Andrej Babis, whose Ano party won the Czech general election in October, was sworn in as prime minister on December 6, although it looks as if the populist billionaire will have to rely on communists and neo-fascists to maintain his single-party government's hold on power.
Babis, the country’s oldest ever premier at 63, has made no progress over the past six weeks in persuading mainstream parties to join him in government because of outstanding charges against him for alleged EU subsidy fraud. The agro-chemicals tycoon now appears resolved to try to govern alone, with at least the toleration of the extremist parties. Ano has 78 seats in the 200-member parliament, the hardline Communists have 15 and the neo-fascist Freedom and Direct Democracy party (SPD) of Tomio Okamura has 22.
There is still speculation that Ano’s partners in the previous government, the Social Democrats and Christian Democrats, could be persuaded to eventually join his government, though this is more likely after the first vote of confidence is held in January. Both parties fear early elections after their vote sunk in the general election. They would be given an excuse to rethink their opposition to Babis, were Czech police to drop the fraud charges, though the case is still under investigation by the EU’s anti-fraud watchdog Olaf.
President Milos Zeman – who has been openly backing Babis as a way to bolster his own re-election chances in January’s presidential election – has said that he will reappoint him as premier if he loses the first vote of confidence. The speaker of the lower house has the right to make the third attempt to find a prime minister. Given that the speaker is Ano’s Radek Vondracek, the party can effectively block any other group of parties from trying to form a government. After three failed votes of confidence there has to be early elections.
But Babis has a good chance of being able to pass the first vote of confidence, so long as one party, or a group of deputies back him, and another party walks out of the chamber during the vote.
So far the Communists have offered to tolerate his government by walking out, and there is speculation the SPD will also do so. This will not be enough to win the vote as he would still need to win a majority of MPs in the chamber – ie 82 of the remaining 163 deputies – and he only has 78 at the moment.

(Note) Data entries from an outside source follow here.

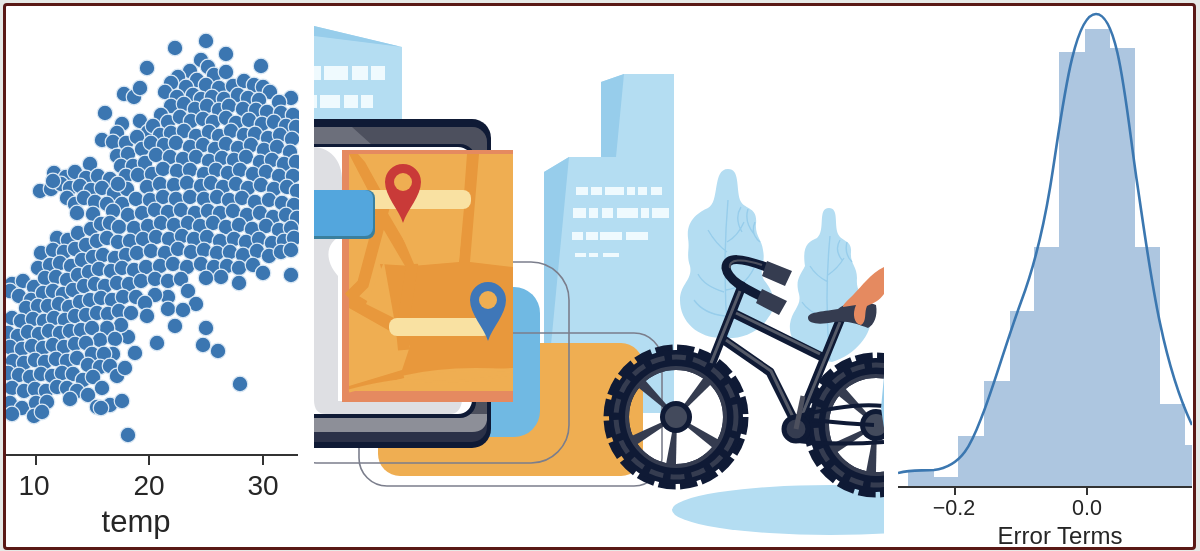
<!DOCTYPE html>
<html lang="en">
<head>
<meta charset="utf-8">
<title>Bike sharing demand</title>
<style>
:root{--frame:#5a1916;--edge:#e6e9e6;--dot:#3b76b1;--axis:#333;--bar:#adc6e0;--curve:#3b77b0;
--sky:#b4ddf2;--sky-dark:#97cdeb;--pane:#effafe;--navy:#0f1a35;--steel:#353c50;--grey:#4d505e;--silver:#8d8f98;
--map:#efae52;--road:#e8983c;--coral:#e58a60;--label:#f9e1a2;--blue:#53a6dd;--line:#7b7e8c}
*{box-sizing:border-box}
body{margin:0;background:var(--edge)}
.banner{position:relative;width:1200px;height:551px;overflow:hidden;background:var(--edge)}
.board{position:absolute;left:3px;top:3px;width:1193px;height:547px;background:#fff;border:3px solid var(--frame);border-radius:4px}
.panel{position:absolute;top:6px;height:541px;margin:0}
.scatter{left:6px;width:293px}
.scene{left:314px;width:570px}
.density{left:898px;width:294px}
.panel svg{display:block;width:100%;height:100%;overflow:hidden}
.panel span{position:absolute;transform:translateX(-50%);white-space:nowrap;line-height:1;color:#262626;font-family:"Liberation Sans",Arial,sans-serif}
.scatter .tick{top:466px;font-size:28px}
.scatter .title{top:500px;font-size:31px}
.density .tick{top:492px;font-size:21.5px}
.density .title{top:518px;font-size:24px}
.axis{fill:none;stroke:var(--axis);stroke-width:2}
.sky{fill:var(--sky)}.sky-dark{fill:var(--sky-dark)}.pane{fill:var(--pane)}
.navy{fill:var(--navy)}.steel{fill:var(--steel)}.map{fill:var(--map)}.label{fill:var(--label)}
.outline{fill:none;stroke:var(--line);stroke-width:1.6}
.road{fill:none;stroke:var(--road)}
.vein{fill:none;stroke:var(--sky-dark);stroke-width:1.4}
.tube{fill:none;stroke:var(--navy);stroke-width:9;stroke-linejoin:round;stroke-linecap:round}
.shine{fill:none;stroke:#555a68;stroke-width:3}
</style>
</head>
<body>
<main class="banner">
<div class="board"></div>

<figure class="panel scatter">
<svg viewBox="6 6 293 541" role="img" aria-label="Scatter plot rising with temperature">
<defs><marker id="dot" viewBox="-9 -9 18 18" markerWidth="18" markerHeight="18" markerUnits="userSpaceOnUse"><circle r="7.8" fill="#3b76b1" stroke="#dbe8f4" stroke-width="1.2"/></marker></defs>
<path fill="none" marker-start="url(#dot)" marker-mid="url(#dot)" marker-end="url(#dot)" d="M175 48 206 41 226 54 261 66 147 68 201 60 190 71 208 67 214 75 226 72 197 80 178 77 171 83 186 87 206 85 219 88 233 86 244 81 254 85 263 87 270 92 291 98 279 102 124 94 134 97 165 92 177 97 193 95 201 99 212 97 224 99 238 95 248 98 259 100 105 113 140 88 171 106 184 104 195 109 207 106 219 110 229 106 243 109 256 110 267 112 281 113 293 115 122 124 117 133 140 121 148 132 161 115 168 122 180 117 191 121 203 119 213 122 226 118 236 123 249 120 262 124 274 122 286 126 296 127 102 140 113 142 126 143 137 137 153 126 160 135 171 133 184 131 196 136 209 132 219 136 231 131 244 135 255 134 268 138 280 135 292 139 90 164 117 156 128 154 142 149 151 143 164 145 176 143 190 147 203 145 215 149 226 144 238 148 251 145 264 150 277 147 290 152 121 166 133 166 145 163 156 155 170 157 183 159 196 157 209 161 222 158 234 160 246 157 260 162 272 160 284 164 296 162 54 173 66 177 75 172 86 178 98 176 110 179 126 176 138 175 152 174 163 169 177 171 190 170 204 174 216 170 228 173 240 170 253 174 266 172 279 176 293 176 40 191 51 189 61 184 70 188 80 186 91 190 102 188 114 193 127 189 147 187 160 184 174 185 187 183 201 186 211 183 223 187 236 184 248 188 261 185 274 189 287 187 297 191 53 181 67 198 75 204 84 198 77 213 95 202 107 204 118 184 122 204 136 199 150 200 163 197 176 199 190 197 204 199 217 197 229 200 242 198 255 202 269 200 282 203 294 205 93 214 113 211 128 215 142 213 155 210 168 212 181 210 195 213 208 211 220 213 233 211 247 215 260 213 273 217 286 215 297 218 57 238 68 240 78 233 91 229 101 224 110 223 119 227 134 228 148 226 161 223 174 225 188 223 200 226 213 223 226 227 239 225 252 229 266 226 279 230 291 228 41 253 53 250 64 252 75 249 86 245 97 241 107 238 118 242 130 241 143 239 156 237 169 239 182 236 194 239 207 237 220 241 234 239 246 242 259 239 272 243 284 241 294 238 38 268 50 265 60 263 71 266 82 260 93 257 103 255 115 258 126 255 137 253 151 251 165 253 178 249 191 252 204 250 217 253 230 252 243 255 257 251 269 256 281 252 291 250 12 284 23 281 34 287 45 278 56 277 67 280 78 275 89 272 99 269 111 271 122 268 134 270 146 267 160 266 173 264 187 267 201 264 214 267 227 266 239 268 253 265 263 273 239 283 221 277 206 278 291 275 10 291 19 296 31 300 43 293 53 291 63 294 73 290 84 286 95 284 105 286 117 283 129 284 141 281 155 279 168 281 181 279 188 291 196 304 168 297 155 295 26 308 38 306 48 306 59 304 69 307 80 302 90 300 101 298 112 300 123 297 136 297 145 303 168 309 183 310 175 326 206 328 203 345 218 351 157 343 135 353 128 337 147 316 12 318 21 321 33 319 44 321 54 318 65 320 75 316 86 315 97 313 108 314 119 311 131 313 121 325 107 328 8 333 18 336 28 332 39 334 49 331 60 333 70 331 81 330 92 328 100 340 115 339 113 354 10 347 22 349 32 346 43 348 53 345 64 347 75 344 86 343 92 354 104 354 13 361 24 363 35 360 45 362 56 359 67 361 77 358 88 365 100 367 110 366 117 376 125 368 8 373 19 375 30 377 41 374 52 376 62 373 73 374 83 380 93 377 102 388 12 388 24 391 35 389 46 391 57 387 67 388 77 391 88 395 97 407 110 405 101 408 122 401 10 403 22 408 36 403 47 402 70 399 12 414 34 416 42 412 240 384 128 435"/>
<path class="axis" d="M6 455H298M36 455V465M149 455V465M263 455V465"/>
</svg>
<span class="tick" style="left:28px">10</span><span class="tick" style="left:143px">20</span><span class="tick" style="left:257px">30</span>
<span class="title" style="left:130px">temp</span>
</figure>

<figure class="panel scene">
<svg viewBox="314 6 570 541" role="img" aria-label="Phone with a city map beside a bicycle">
<defs>
<g id="pin"><path d="M0 41C-4 28-18 14-18 0A18 18 0 0 1 18 0C18 14 4 28 0 41Z"/><circle r="9" class="map"/></g>
<g id="wheel">
<circle r="68" fill="none" stroke="#0f1a35" stroke-width="9" stroke-dasharray="17 4.4"/>
<circle r="57" fill="none" stroke="#0f1a35" stroke-width="20"/>
<circle r="60" fill="none" stroke="#353c50" stroke-width="5" stroke-dasharray="14 7.4"/>
<circle r="49" fill="none" stroke="#353c50" stroke-width="4"/>
<g class="steel"><path id="spoke" d="M-2 12 2 12 5 48-5 48Z" transform="rotate(6)"/><use href="#spoke" transform="rotate(55)"/><use href="#spoke" transform="rotate(128)"/><use href="#spoke" transform="rotate(215)"/><use href="#spoke" transform="rotate(-62)"/></g>
<circle r="16" class="navy"/><circle r="11" fill="#434a5c"/>
</g>
</defs>

<g id="buildings">
<path class="sky" d="M314 26 402 47V125H314Z"/><path class="sky-dark" d="M314 26 402 47 314 36Z"/>
<path class="pane" d="M314 66h7v14h-7zM324 66h24v14h-24zM352 66h16v14h-16zM371 66h14v14h-14zM314 95h3v13h-3zM320 95h20v13h-20zM344 95h14v13h-14zM361 95h12v13h-12z"/>
<path class="sky" d="M601 82 624 74H674V413H544V172L569 157H601Z"/>
<path class="sky-dark" d="M601 82 624 74 616 157H601ZM544 172 569 157 551 345H544Z"/>
<path class="pane" d="M576 187h12v8h-12zM591 187h11v8h-11zM605 187h19v8h-19zM627 187h8v8h-8zM638 187h9v8h-9zM651 187h11v8h-11zM573 208h13v10h-13zM589 208h9v10h-9zM602 208h11v10h-11zM617 208h21v10h-21zM641 208h8v10h-8zM652 208h17v10h-17zM572 232h11v8h-11zM586 232h12v8h-12zM600 232h22v8h-22zM626 232h22v8h-22zM575 253h11v4h-11zM589 253h9v4h-9zM603 253h16v4h-16z"/>
</g>

<g id="trees">
<path class="sky" d="M728 169C740 169 736 187 740 200C744 210 758 206 756 224C755 236 762 240 763 250C766 264 758 270 764 280C774 292 778 306 768 318C758 334 738 340 722 338C698 338 680 322 680 300C680 284 693 280 690 266C686 254 690 250 688 238C686 220 699 212 708 208C720 202 712 169 728 169Z"/>
<path class="vein" d="M728 200Q722 270 728 338M727 252Q716 244 708 230M727 242Q738 236 744 222M724 292Q704 286 698 274M726 290Q744 288 754 268M725 316Q704 314 694 300M741 207Q734 218 742 232M748 209Q744 222 754 234M755 222Q750 234 760 242"/>
<path class="sky" d="M829 208C839 208 834 224 838 234C842 242 852 240 851 252C850 264 857 266 857 278C856 290 860 294 870 304C878 326 860 354 832 362C806 358 788 344 790 324C792 310 802 306 799 294C795 280 800 276 805 266C802 246 808 242 817 238C826 230 817 208 829 208Z"/>
<path class="vein" d="M830 236Q824 300 830 360M828 282Q816 276 810 266M828 275Q838 268 844 258M826 318Q808 312 802 302M840 240Q834 250 842 260M847 242Q844 254 852 262"/>
</g>

<ellipse class="sky" cx="830" cy="510" rx="158" ry="25"/>
<rect class="map" x="378" y="343" width="265" height="133" rx="22"/>
<rect x="430" y="287" width="110" height="150" rx="26" fill="#70b9e3"/>
<rect class="outline" x="280" y="262" width="289" height="201" rx="38"/>
<rect class="outline" x="359" y="333" width="303" height="153" rx="28"/>

<g id="phone">
<rect class="navy" x="280" y="119" width="211" height="329" rx="19"/>
<rect x="280" y="127" width="207" height="315" rx="15" fill="#2b3148"/>
<rect x="280" y="127" width="207" height="305" rx="15" fill="#4d505e"/>
<path d="M314 127H352L372 145H314Z" fill="#6c6f7b"/>
<path d="M314 414H487V420Q485 432 472 432H314Z" fill="#8d8f98"/>
<rect class="navy" x="280" y="144" width="196" height="274" rx="16"/>
<rect x="280" y="147" width="192" height="267" rx="14" fill="#fff"/>
<path d="M314 147C330 148 344 160 342 186V236C328 240 322 258 338 276V401H462Q460 414 450 414H326Q314 414 314 400Z" fill="#dedfe3"/>
</g>

<g id="map">
<rect x="342" y="150" width="171" height="252" fill="#e58a60"/>
<rect class="map" x="349" y="154" width="164" height="237"/>
<path fill="#e8983c" d="M349 154 372 198H385L365 162 358 154ZM467 154H479L470 262 513 267V368L430 372 349 391V386L402 370 410 346 388 330 349 308V290L392 316 380 264 412 266 459 262Z"/>
<path class="map" d="M366 304 384 262 394 318Z"/>
<path class="road" stroke-width="12" d="M372 198 412 266 402 330 404 350M384 206 363 284 349 298"/>
<path d="M404 377Q450 366 513 371M349 391Q395 378 425 381T513 374" fill="none" stroke="#efae52" stroke-width="3"/>
<path class="map" d="M414 264 459 261 464 208H390Z"/>
<rect class="label" x="364" y="190" width="107" height="19" rx="8"/>
<rect class="label" x="389" y="318" width="102" height="18" rx="8"/>
<use href="#pin" x="403" y="182" fill="#c93a38"/>
<use href="#pin" x="488" y="300" fill="#3f77b8"/>
</g>
<rect x="290" y="190" width="85" height="49" rx="8" fill="#3a7f9d"/>
<rect x="290" y="190" width="83" height="46" rx="8" fill="#53a6dd"/>

<g id="bicycle">
<use href="#wheel" x="676" y="417"/>
<use href="#wheel" x="876" y="425"/>
<path class="tube" stroke-width="8" d="M742 286 712 362M735 314 822 357M724 340 770 372 797 426M841 318 797 426"/>
<path class="shine" d="M740 291 711 363M736 313 820 354M726 340 771 371 793 417M840 322 800 420"/>
<path d="M795 417Q850 402 884 406M790 440Q830 446 884 442M812 420Q850 424 874 425" fill="none" stroke="#0f1a35" stroke-width="4"/>
<circle cx="796" cy="429" r="12" fill="#353c50" stroke="#0f1a35" stroke-width="5"/>
<path d="M796 429 803 396" stroke="#4d505e" stroke-width="5"/>
<path class="tube" stroke-width="8" d="M766 267C742 258 726 256 726 268C728 280 744 288 760 296"/>
<path d="M762 265C742 258 728 259 730 268" fill="none" stroke="#4d505e" stroke-width="2"/>
<path class="steel" d="M767 261 792 271 785 286 762 276ZM762 289 787 301 779 315 756 303Z"/>
<path class="steel" d="M808 318C808 312 820 312 838 309C848 301 866 301 876 305C878 316 874 325 868 328C858 324 846 320 834 322C820 325 808 324 808 318Z"/>
<path d="M884 267C870 274 862 286 854 294C848 300 843 304 843 307L856 305C852 314 854 324 861 325C867 322 864 312 867 306C874 303 880 300 884 294Z" fill="#e58a60"/>
<path d="M884 376V428L881 408Z" class="sky-dark"/>
</g>
</svg>
</figure>

<figure class="panel density">
<svg viewBox="898 6 294 541" role="img" aria-label="Histogram of error terms with density curve">
<path fill="#adc6e0" d="M908 487V471H934V477H958V436H984V381H1010V311H1034V247H1059V52H1085V29H1110V48H1135V247H1160V404H1185V445H1192V487Z"/>
<path d="M898 473C912 469 920 471 934 470C966 466 974 436 984 411C996 379 1007 340 1021 302C1033 270 1042 236 1050 188C1061 122 1072 14 1096 14C1119 14 1126 108 1137 182C1149 262 1160 358 1192 425" fill="none" stroke="#3b77b0" stroke-width="2.6"/>
<path class="axis" d="M898 487H1192M955 487V495M1087 487V495"/>
</svg>
<span class="tick" style="left:56px">−0.2</span><span class="tick" style="left:189px">0.0</span>
<span class="title" style="left:162px">Error Terms</span>
</figure>
</main>
</body>
</html>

On December 13, Babis’ cabinet will be sworn in. The list contains five ministers from the outgoing coalition government, together with new Ano appointments and unaffiliated experts, but Babis has been unable to persuade any big figures to join his government.
The finance minister will be the former deputy minister, Alena Schillerova, while the foreign minister will be Martin Stropnicky, the former defence minister, who is replaced in his post by Karla Slechtova, the former minister for regional government.
As of December 6, Babis has full prime ministerial powers and he will be able to start changing posts in the administration and state-owned companies. Usually most officials are kept in place, guaranteeing continuity, but Babis has promised an overhaul of government to improve efficiency and root out corruption, so there is some trepidation that he might start a purge. In particular, he could change personnel in key judicial positions such as the chief prosecutor, which could influence the investigation into his fraud case.
Babis has made few firm promises of what his government will do in office. This week he has reiterated plans for a massive boost in public investment. However, at the same time he has pledged to cut taxes and keep a tight budget. As finance minister until earlier this year he even ran a surplus, and the current budget draft, which was passed at first reading on December 5, maintains that policy, with a central government deficit of CZK50bn, which is CZK10bn less than that forecast for 2017. The whole general government will continue to be in surplus.
He has also pledged to take a tougher line on migration than his predecessor, Social Democrat PM Bohuslav Sobotka, who resigned this week. He has said that addressing the refugee issue will be one of his main priorities.
“Our position on migration is clear,” Babis said after his appointment. “Our country should be more active and propose to the member states and the European Commission a solution to illegal migration. And that solution is a fight against human traffickers.”
The European Commission is expected to launch legal proceedings against the Czech Republic and other rebels on December 7 for their refusal to accept their quota of refugees under the EU’s plan to move them from frontline countries such as Greece and Italy.
“I will first have to negotiate and convince the European Commission not to sue us and to find a different solution,” Babis told a news conference after his appointment. “Quotas are not a solution, and the solution is outside Europe, and we have to win over other member states for this.”